- **Records from a data source**:
══════════════════════════════
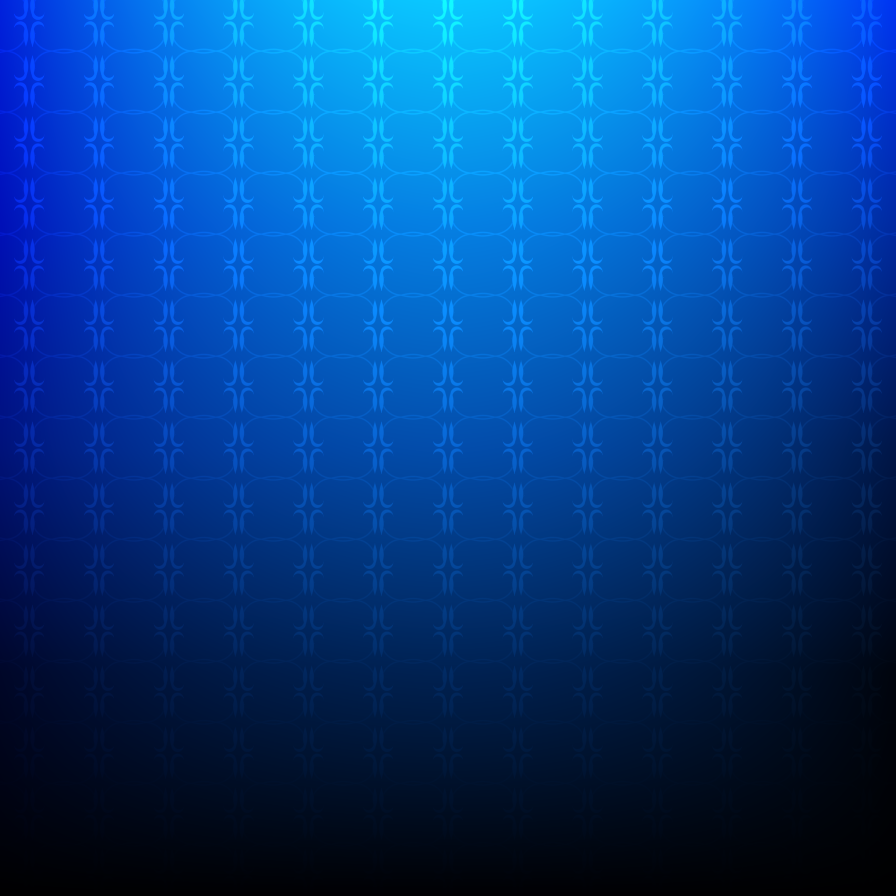
Give the GLSL for this background, as a Shadertoy shader.

```glsl
// Blue damask backdrop: a bright cyan top fading to black, with deep blue sides.
// Three vertical colour ramps are blended across the canvas, then a mirrored
// tile of rounded frames, leaf stalks and crescent hooks is laid on faintly.

const float PI = 3.14159265;
const vec2 TILE = vec2(0.0779, 0.0681);         // repeat size on the canvas
const vec2 MOTIF_ORIGIN = vec2(0.5, 0.9089);    // centre of one motif

// Five evenly spaced colour stops, t from 0 to 1.
vec3 ramp(float t, vec3 a, vec3 b, vec3 c, vec3 d, vec3 e) {
    float s = clamp(t, 0.0, 1.0) * 4.0;
    vec3 col = mix(a, b, clamp(s, 0.0, 1.0));
    col = mix(col, c, clamp(s - 1.0, 0.0, 1.0));
    col = mix(col, d, clamp(s - 2.0, 0.0, 1.0));
    return mix(col, e, clamp(s - 3.0, 0.0, 1.0));
}

vec3 backdrop(vec2 uv) {
    float depth = 1.0 - uv.y;
    vec3 middle = ramp(depth, vec3(0.04, 0.78, 1.0), vec3(0.02, 0.50, 0.89),
                       vec3(0.01, 0.30, 0.67), vec3(0.0, 0.13, 0.32), vec3(0.0, 0.0, 0.01));
    vec3 left = ramp(depth, vec3(0.0, 0.13, 0.87), vec3(0.0, 0.06, 0.72),
                     vec3(0.0, 0.07, 0.48), vec3(0.0, 0.025, 0.16), vec3(0.0));
    vec3 right = ramp(depth, vec3(0.0, 0.20, 0.95), vec3(0.0, 0.16, 0.63),
                      vec3(0.0, 0.085, 0.28), vec3(0.0, 0.015, 0.05), vec3(0.0));
    float side = uv.x * 2.0 - 1.0;
    return mix(middle, side < 0.0 ? left : right, pow(abs(side), 1.8));
}

float coverage(float dist, float soft) {
    return 1.0 - smoothstep(-0.5 * soft, 0.5 * soft, dist);
}

float roundedBox(vec2 p, vec2 halfSize, float radius) {
    vec2 q = abs(p) - halfSize + radius;
    return length(max(q, 0.0)) + min(max(q.x, q.y), 0.0) - radius;
}

// Disc with a second disc cut out of it.
float crescent(vec2 p, float radius, vec2 cutOffset, float cutRadius) {
    return max(length(p) - radius, cutRadius - length(p - cutOffset));
}

// Upright leaf between two heights, pointed at both ends.
float leaf(vec2 p, float x, float low, float high, float halfWidth) {
    float t = clamp((p.y - low) / (high - low), 0.0, 1.0);
    float body = abs(p.x - x) - halfWidth * sin(PI * t);
    return max(body, max(low - p.y, p.y - high));
}

// Thin frame whose long edges open into a small lens halfway along.
float frameLine(vec2 m, float halfHeight) {
    vec2 c = vec2(0.5 - m.x, m.y);
    c.y += 0.025 * cos(PI * min(c.x, 0.17) / 0.34);
    return abs(roundedBox(c, vec2(0.46, halfHeight), 0.30)) - 0.010;
}

// Ornament strength; one unit is one tile width.
float ornament(vec2 uv, float soft) {
    vec2 cell = fract((uv - MOTIF_ORIGIN) / TILE + 0.5) - 0.5;
    vec2 m = abs(cell * TILE / TILE.x);
    float halfHeight = 0.5 * TILE.y / TILE.x;

    float frame = coverage(frameLine(m, halfHeight), soft);
    frame *= smoothstep(0.07, 0.20, m.y);
    float stalk = coverage(leaf(m, 0.047, 0.06, 0.37, 0.032), soft);
    float hook = coverage(crescent(m - vec2(0.125, 0.10), 0.088,
                                   vec2(0.020, 0.034), 0.080), soft);
    return max(0.36 * frame, 0.75 * max(stalk, hook));
}

void mainImage(out vec4 fragColor, in vec2 fragCoord) {
    vec2 uv = fragCoord / iResolution.xy;
    float soft = 1.5 / (min(iResolution.x, iResolution.y) * TILE.x);

    vec3 base = backdrop(uv);
    vec3 lit = base * 1.26 + vec3(0.03, 0.07, 0.06) * smoothstep(0.05, 0.7, uv.y);
    vec3 col = mix(base, lit, ornament(uv, soft));

    fragColor = vec4(clamp(col, 0.0, 1.0), 1.0);
}
```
══════════════════════════════
- **Brief**: For every line above with the word "return" in it, make a copy.

- **The answer**:
    return mix(col, e, clamp(s - 3.0, 0.0, 1.0));
    return mix(middle, side < 0.0 ? left : right, pow(abs(side), 1.8));
    return 1.0 - smoothstep(-0.5 * soft, 0.5 * soft, dist);
    return length(max(q, 0.0)) + min(max(q.x, q.y), 0.0) - radius;
    return max(length(p) - radius, cutRadius - length(p - cutOffset));
    return max(body, max(low - p.y, p.y - high));
    return abs(roundedBox(c, vec2(0.46, halfHeight), 0.30)) - 0.010;
    return max(0.36 * frame, 0.75 * max(stalk, hook));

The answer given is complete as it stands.